Collected data
══════════
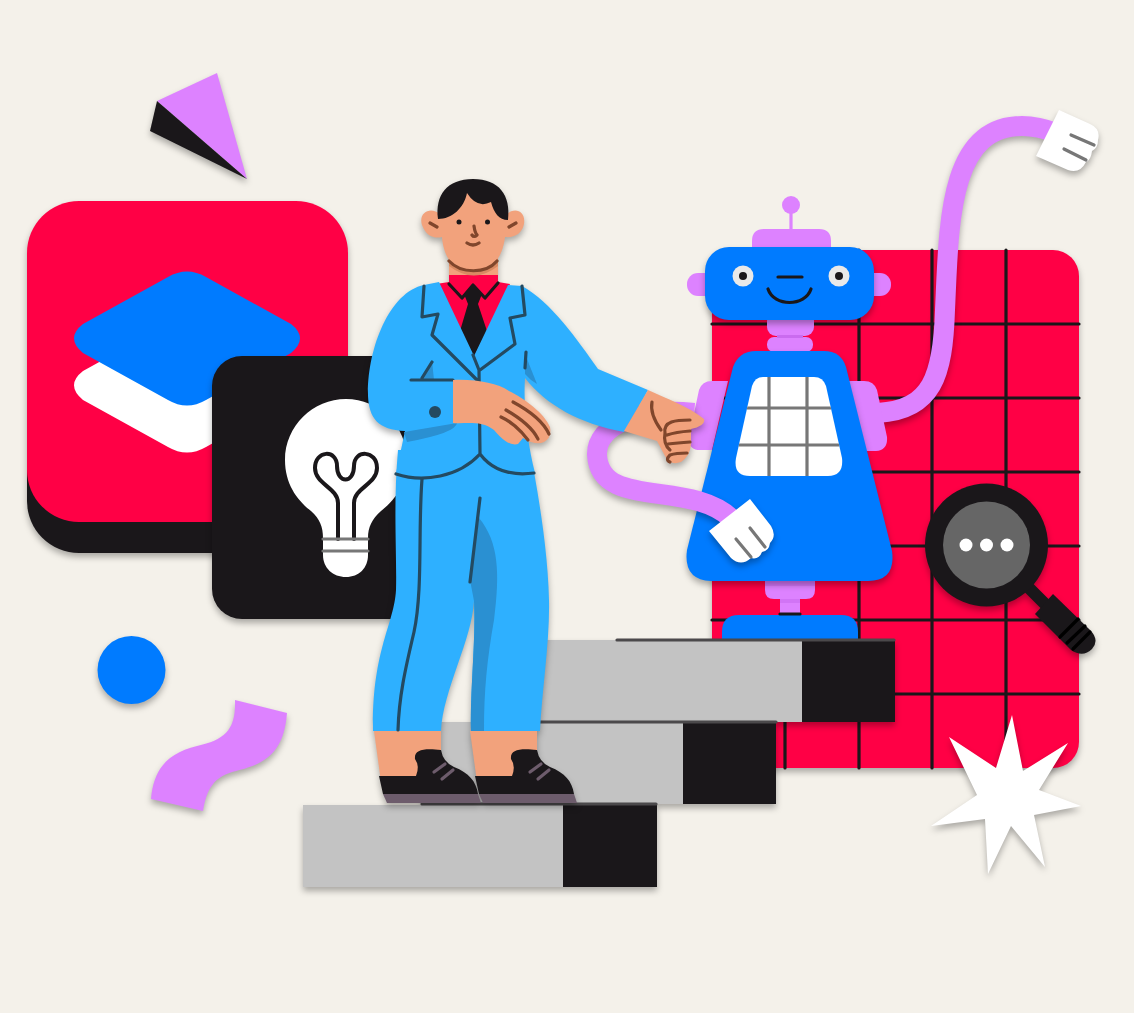
<!DOCTYPE html>
<html lang="en">
<head>
<meta charset="utf-8">
<title>Handshake with a robot</title>
<style>
:root {
  --paper: #f4f1ea; --ink: #1a171a; --red: #ff0045; --blue: #007bff;
  --sky: #2eb0ff; --sky-shade: #2a90d2; --lilac: #dd82ff; --lilac-shade: #ca6bef;
  --skin: #f2a27c; --skin-shade: #d98a63; --skin-line: #80462c; --seam: #244a61;
  --step: #c3c3c3; --grey: #777; --sole: #6d5c6c; --white: #fff;
}
html, body { margin: 0; height: 100%; overflow: hidden; background: var(--paper); }
svg { display: block; width: 1134px; height: 1013px; }
.ink { fill: var(--ink); } .red { fill: var(--red); } .blue { fill: var(--blue); }
.sky { fill: var(--sky); } .sky-shade { fill: var(--sky-shade); }
.lilac { fill: var(--lilac); } .lilac-shade { fill: var(--lilac-shade); }
.skin { fill: var(--skin); } .step { fill: var(--step); } .white { fill: var(--white); }
.line { fill: none; stroke-width: 3.2; stroke-linecap: round; stroke-linejoin: round; }
.ink-line { stroke: var(--ink); } .seam { stroke: var(--seam); }
.skin-line { stroke: var(--skin-line); } .grey-line { stroke: var(--grey); }
.filament { stroke-width: 4; }
.arm { fill: none; stroke: var(--lilac); stroke-width: 20; }
.raised { filter: url(#soft-shadow); }
</style>
</head>
<body>
<svg viewBox="0 0 1134 1013" role="img" aria-label="A man in a blue suit stands on steps and shakes hands with a robot">
  <defs>
    <filter id="soft-shadow" x="-15%" y="-15%" width="130%" height="135%" color-interpolation-filters="sRGB">
      <feDropShadow dx="0" dy="4" stdDeviation="3" flood-color="#000" flood-opacity=".3"/>
    </filter>
    <path id="layer" d="M168 277Q187 266 206 277L291 324Q309 338 291 353L206 400Q187 411 168 400L83 353Q65 338 83 324Z"/>
    <g id="shoe">
      <path class="skin" d="M374 731H441V765L415 782H381Z"/>
      <path class="ink" d="M379 776H416Q420 766 415 759C414 750 423 748 441 750Q443 762 454 767C469 773 476 781 478 794H383Z"/>
      <path fill="var(--sole)" d="M383 794H478L481 803H387Z"/>
      <path class="line" stroke="var(--sole)" d="M434 772L445 764M442 779L453 770"/>
    </g>
    <clipPath id="panel-shape"><rect x="712" y="250" width="367" height="518" rx="26"/></clipPath>
    <clipPath id="chest-shape"><path id="chest" d="M763 377H814Q823 377 826 386L842 458Q844 476 828 476H750Q733 476 736 458L752 386Q755 377 763 377Z"/></clipPath>
  </defs>

  <rect width="1134" height="1013" fill="var(--paper)"/>

  <g id="confetti">
    <g class="raised">
      <path class="lilac" d="M157 101L217 73L247 179Z"/>
      <path class="ink" d="M157 101L247 179L150 131Z"/>
    </g>
    <circle class="blue raised" cx="131.500" cy="670" r="34"/>
    <path class="lilac raised" d="M235 700L287 713C284 752 266 764 236 771C215 776 207 787 203 811L151 799C154 767 169 753 197 746C225 740 236 730 235 700Z"/>
  </g>

  <g id="layers-tile">
    <g class="raised">
      <rect class="ink" x="27" y="232" width="321" height="321" rx="52"/>
      <rect class="red" x="27" y="201" width="321" height="321" rx="52"/>
    </g>
    <use href="#layer" class="white" y="47"/>
    <use href="#layer" class="blue"/>
  </g>

  <g id="idea-tile">
    <rect class="ink raised" x="212" y="356" width="263" height="263" rx="30"/>
    <path class="white" d="M346 399C313 399 285 426 285 460C285 484 297 500 311 511C320 519 323 527 323 538V555C323 568 333 577 346 577S368 568 368 555V538C368 527 372 519 381 511C396 499 407 484 407 460C407 426 379 399 346 399Z"/>
    <path class="line ink-line filament" d="M338 539V503C338 488 315 484 315 468C315 450 337 449 337 466C337 484 354 484 354 466C354 449 377 450 377 468C377 484 354 488 354 503V539"/>
    <path class="line grey-line" d="M323 539H368M323 551H368"/>
  </g>

  <g id="grid-panel">
    <rect class="red raised" x="712" y="250" width="367" height="518" rx="26"/>
    <path class="line ink-line" d="M785 250V768M859 250V768M932 250V768M1006 250V768M712 324H1079M712 398H1079M712 472H1079M712 546H1079M712 620H1079M712 694H1079"/>
  </g>

  <g id="robot">
    <g id="robot-raised-arm" class="raised">
      <path class="arm" d="M878 413C932 410 943 376 945 310C949 225 948 126 1022 126Q1038 126 1056 133"/>
      <path class="white" d="M1059 110L1090 124Q1101 129 1098 140Q1098 148 1092 151Q1091 160 1086 162Q1080 174 1068 170L1036 156Z"/>
      <path class="line grey-line" d="M1071 135L1094 145M1064 149L1086 160"/>
    </g>
    <g id="robot-base">
      <path class="lilac" d="M765 574H815V590Q815 599 806 599H800V617H780V599H774Q765 599 765 590Z"/>
      <path class="lilac-shade" d="M765 581H815V586H765ZM780 599H800V603H780Z" opacity=".6"/>
      <path class="blue" d="M722 640V632Q722 615 739 615H841Q858 615 858 632V640Z"/>
      <path class="line ink-line" d="M780 614H800"/>
    </g>
    <g id="robot-neck" class="lilac">
      <rect x="767" y="312" width="47" height="24" rx="9"/>
      <rect x="767" y="337" width="46" height="15" rx="7"/>
      <rect x="777" y="330" width="26" height="12"/>
      <path class="lilac-shade" d="M777 335H803V338H777Z"/>
    </g>
    <path class="lilac" d="M728 381H712Q702 381 699 390L689 437Q688 450 700 450H712ZM848 381H864Q874 381 877 390L887 437Q888 450 876 451H862Z"/>
    <path class="blue raised" d="M756 351H824Q841 351 846 367L892 551Q896 581 868 581H711Q683 580 687 550L733 367Q739 351 756 351Z"/>
    <use href="#chest" class="white"/>
    <path class="line grey-line" clip-path="url(#chest-shape)" d="M769 377V476M807 377V476M732 408H846M732 445H846"/>
    <g id="robot-head">
      <path class="line" stroke="var(--lilac)" d="M791 207V230"/>
      <circle class="lilac" cx="791" cy="205" r="9"/>
      <path class="lilac" d="M752 248V241Q752 229 764 229H819Q831 229 831 241V248Z"/>
      <rect class="lilac" x="687" y="273" width="30" height="23" rx="11"/>
      <rect class="lilac" x="862" y="273" width="29" height="23" rx="11"/>
      <rect class="blue raised" x="705" y="247" width="169" height="73" rx="24"/>
      <circle cx="743" cy="276" r="10.500" fill="#e9e9e9"/><circle class="ink" cx="743" cy="276" r="4"/>
      <circle cx="839" cy="276" r="10.500" fill="#e9e9e9"/><circle class="ink" cx="839" cy="276" r="4"/>
      <path class="line ink-line" d="M778 277H802M768 289C774 307 805 307 811 289"/>
    </g>
    <g id="robot-shaking-arm" class="raised">
      <path class="arm" d="M694 413C640 407 596 425 597 455C600 510 690 479 732 519"/>
      <path class="white" d="M709 531L750 499L771 526Q777 536 770 543Q769 551 762 552Q759 560 751 558Q741 567 731 558Z"/>
      <path class="line grey-line" d="M736 539L751 557M750 528L765 547"/>
    </g>
  </g>

  <g id="steps">
    <g class="raised">
      <rect class="step" x="521" y="640" width="281" height="82"/>
      <rect class="ink" x="802" y="640" width="93" height="82"/>
    </g>
    <g class="raised">
      <rect class="step" x="422" y="722" width="261" height="82"/>
      <rect class="ink" x="683" y="722" width="93" height="82"/>
    </g>
    <g class="raised">
      <rect class="step" x="303" y="805" width="260" height="82"/>
      <rect class="ink" x="563" y="805" width="94" height="82"/>
    </g>
    <path class="line" stroke="#4b494b" d="M617 640H894M540 722H776M422 804H656"/>
  </g>

  <g id="man" class="raised">
    <use href="#shoe"/>
    <use href="#shoe" x="96"/>
    <g id="trousers">
      <path class="sky" d="M398 450C393 505 397 555 396 590C394 625 372 650 373 731H441C443 690 472 640 474 601C476 640 470 690 471 731H540C542 690 550 640 549 600C548 555 540 505 534 472L526 450Z"/>
      <path class="sky-shade" d="M479 518C499 542 500 574 494 620C487 660 484 690 484 731H471C470 690 476 640 474 601L470 580Z"/>
      <path class="line seam" d="M480 498L470 582M422 479C418 530 423 590 414 632C405 670 399 697 398 730"/>
    </g>
    <g id="shirt">
      <path class="skin" d="M449 252H498V284H449Z"/>
      <path class="red" d="M449 275H498V282L510 284L478 362L436 284L449 282Z"/>
      <path class="line ink-line" d="M449 284L462 298L473 285L485 298L498 283"/>
      <path class="ink" d="M473 285L482 294L478 304L487 331L474 357L460 331L468 304L464 294Z"/>
    </g>
    <g id="jacket">
      <path class="sky" d="M439 282L474 356L508 285L522 286C551 302 577 339 598 369L648 390L624 432C580 424 546 405 525 378C523 410 528 445 535 473C512 475 490 468 480 454C460 477 427 484 396 473L405 431C378 430 369 418 368 396C367 350 389 292 424 285Z"/>
      <path class="sky-shade" d="M404 432L457 423Q456 433 407 442ZM432 361L434 380H422ZM525 354L537 384Q530 380 525 374Z"/>
      <path class="line seam" d="M424 286L422 317L438 314L432 335L479 382M522 286L525 315L510 318L515 344L480 370M473 355L479 370L480 454M396 474C423 483 459 477 480 454C492 470 511 476 534 473M411 380L453 380M422 378L432 362M525 368L526 352"/>
      <circle cx="435" cy="412" r="6" fill="var(--seam)"/>
    </g>
    <g id="resting-hand">
      <path class="skin" d="M453 380C476 379 497 383 509 391C525 399 544 413 550 427Q552 438 544 442Q536 446 523 438L518 444Q508 447 494 430C481 420 467 424 453 423Z"/>
      <path class="line skin-line" d="M513 402C528 410 543 421 549 434M506 410C520 418 532 427 538 439M501 417C512 422 522 432 528 440"/>
    </g>
    <g id="shaking-hand">
      <path class="skin" d="M648 390C665 398 690 407 704 419Q706 426 691 429V444Q690 456 681 462Q670 466 665 456L657 441L624 431Z"/>
      <path class="line skin-line" d="M652 402C650 412 656 423 661 430M690 420C676 420 663 421 665 433Q663 444 670 450M690 431Q676 432 667 435M690 442Q677 443 668 444M687 453Q676 453 670 455Q665 460 670 462"/>
    </g>
    <g id="head">
      <path d="M449 258H498V266Q474 285 449 266Z" fill="var(--skin-shade)"/>
      <path class="skin" d="M440 214C431 206 418 212 422 225C426 236 434 239 442 237C444 262 457 271 473 271S502 262 505 237C514 238 522 234 524 224C526 211 515 207 507 214L501 193H446Z"/>
      <path class="ink" d="M438 219C435 195 447 179 473 179S511 195 508 220C499 220 494 213 491 202Q477 209 467 193C464 208 452 219 438 219Z"/>
      <path class="line skin-line" d="M449 261C461 274 486 274 497 261M474 226Q475 233 477 235Q474 238 472 235M467 243Q473 247 479 243M430 223L437 227M516 223L509 227"/>
      <circle class="ink" cx="459" cy="222" r="2.500"/><circle class="ink" cx="487.500" cy="222" r="2.500"/>
    </g>
  </g>

  <g id="magnifier" class="raised">
    <path stroke="var(--ink)" stroke-width="12" d="M1024 583L1054 613"/>
    <path class="ink" d="M1035 614L1053 594L1090 630Q1100 640 1092 649Q1083 658 1071 650Z"/>
    <path class="line" stroke="#000" d="M1060 637L1078 619M1067 643L1085 626M1073 649L1090 632"/>
    <circle class="ink" cx="986.500" cy="545" r="61.500"/>
    <circle cx="986.500" cy="545" r="43.500" fill="#666"/>
    <g class="white"><circle cx="966" cy="545" r="6.500"/><circle cx="986.500" cy="545" r="6.500"/><circle cx="1007" cy="545" r="6.500"/></g>
  </g>

  <polygon id="starburst" class="white raised" points="1012,715 1023,771 1068,743 1039,790 1081,806 1034,815 1045,867 1011,826 988,874 985,819 931,826 977,795 949,737 996,768"/>
</svg>
</body>
</html>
══════════
Out of the records above, pull the lines that include the word "html".

<!DOCTYPE html>
<html lang="en">
html, body { margin: 0; height: 100%; overflow: hidden; background: var(--paper); }
</html>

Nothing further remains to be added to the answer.